-- WORK INSTRUCTION --
Scan the entries below and say how many lines contain "seed". Write only the number.

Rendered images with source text
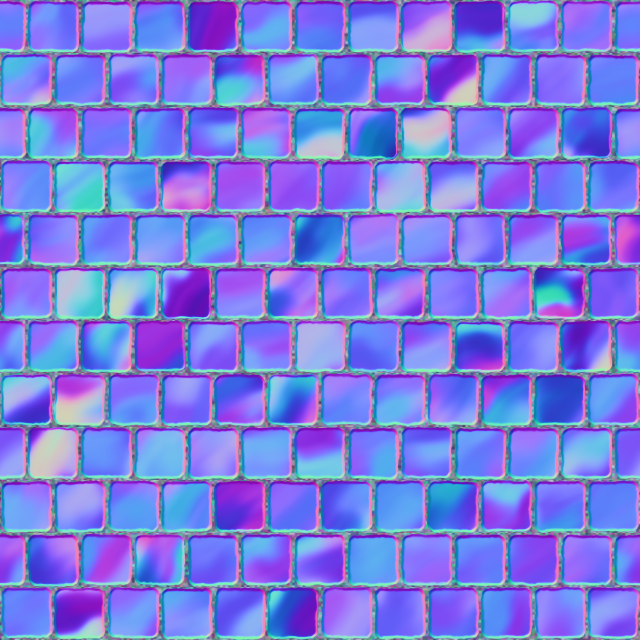
Reproduce this texture map procedurally as a three.js fragment shader.

```glsl
varying vec2 vUv;

#define TILES 12.0
#define HALF_SIZE 0.453
#define CORNER 0.12
#define EDGE_WOBBLE 0.028
#define RIM_WIDTH 0.026
#define RIM_SLOPE 2.3
#define CALM_TILT 0.42
#define WILD_TILT 2.3
#define GRAIN 20.0
#define GROUT_COLOR vec3(0.47, 0.52, 0.61)

vec2 hash22(vec2 p) {
  vec3 q = fract(p.xyx * vec3(0.1031, 0.1030, 0.0973));
  q += dot(q, q.yzx + 33.33);
  return fract((q.xx + q.yz) * q.zy);
}

// Two independent channels of smooth value noise, 0 to 1
vec2 noise2(vec2 p) {
  vec2 i = floor(p), f = fract(p);
  f = f * f * f * (f * (f * 6.0 - 15.0) + 10.0);
  vec2 low = mix(hash22(i), hash22(i + vec2(1.0, 0.0)), f.x);
  vec2 high = mix(hash22(i + vec2(0.0, 1.0)), hash22(i + 1.0), f.x);
  return mix(low, high, f.y);
}

mat2 rotation(float a) {
  float c = cos(a), s = sin(a);
  return mat2(c, -s, s, c);
}

// Broad diagonal undulation of a tile face, as a slope
vec2 faceSlope(vec2 p, vec2 seed, vec2 mood) {
  vec2 q = rotation(mix(0.1, 1.2, seed.x)) * p;
  vec2 warp = noise2(p * 1.6 + seed * 71.0) - 0.5;
  vec2 broad = noise2(q * vec2(0.7, 1.9) + warp * 0.7 + seed * 53.0) * 2.0 - 1.0;
  vec2 streak = noise2(q * vec2(1.6, 7.0) + warp + seed * 97.0) - 0.5;
  float strength = mix(CALM_TILT, WILD_TILT, mood.x * mood.x * mood.x);
  return (broad * vec2(0.85, 1.0) + streak * 0.18) * strength - vec2(0.02, 0.05);
}

vec3 encodeNormal(vec2 slope) {
  return 0.5 + 0.5 * normalize(vec3(slope, 1.0));
}

void main() {
  // Running bond: every second course is shifted by half a tile
  vec2 grid = vUv * TILES;
  grid.x += 0.5 * mod(floor(grid.y), 2.0);
  vec2 id = mod(floor(grid), TILES);
  vec2 seed = hash22(id + 11.0);
  vec2 mood = hash22(id + 47.0);

  // Slightly crooked rounded tile with an uneven outline
  vec2 p = fract(grid) - 0.5;
  vec2 local = rotation((seed.y - 0.5) * 0.035) * (p + (mood - 0.5) * 0.016);
  vec2 q = abs(local) - HALF_SIZE + CORNER;
  vec2 corner = max(q, 0.0);
  float dist = length(corner) + min(max(q.x, q.y), 0.0) - CORNER;
  vec2 wobble = noise2(p * 5.0 + seed * 31.0);
  dist += (wobble.x - 0.5) * EDGE_WOBBLE;
  dist += (noise2(p * 17.0 + seed * 19.0).x - 0.5) * 0.012;

  // Bevel facing outward around the rim
  vec2 outward = sign(local) * corner / max(length(corner), 0.0001);
  float bell = dist / RIM_WIDTH;
  float rim = exp(-bell * bell) * mix(0.55, 1.2, wobble.y) * mix(0.7, 1.15, mood.y);
  vec2 slope = faceSlope(p, seed, mood) * (1.0 - 0.6 * min(rim, 1.0));
  slope += outward * vec2(1.0, -1.0) * rim * RIM_SLOPE;
  vec3 color = encodeNormal(slope);

  // Gritty mortar
  vec2 fine = noise2(grid * GRAIN) - 0.5;
  vec2 coarse = noise2(grid * GRAIN * 0.45 + 7.0) - 0.5;
  vec2 grit = fine * 0.42 + coarse * 0.22;
  vec3 grout = GROUT_COLOR + vec3(grit, (fine.x + coarse.y) * 0.22);
  grout.xy += outward * vec2(0.12, -0.12) * rim;

  gl_FragColor = vec4(mix(color, grout, smoothstep(0.004, 0.034, dist)), 1.0);
}
```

-- WRITTEN SOLUTION --
10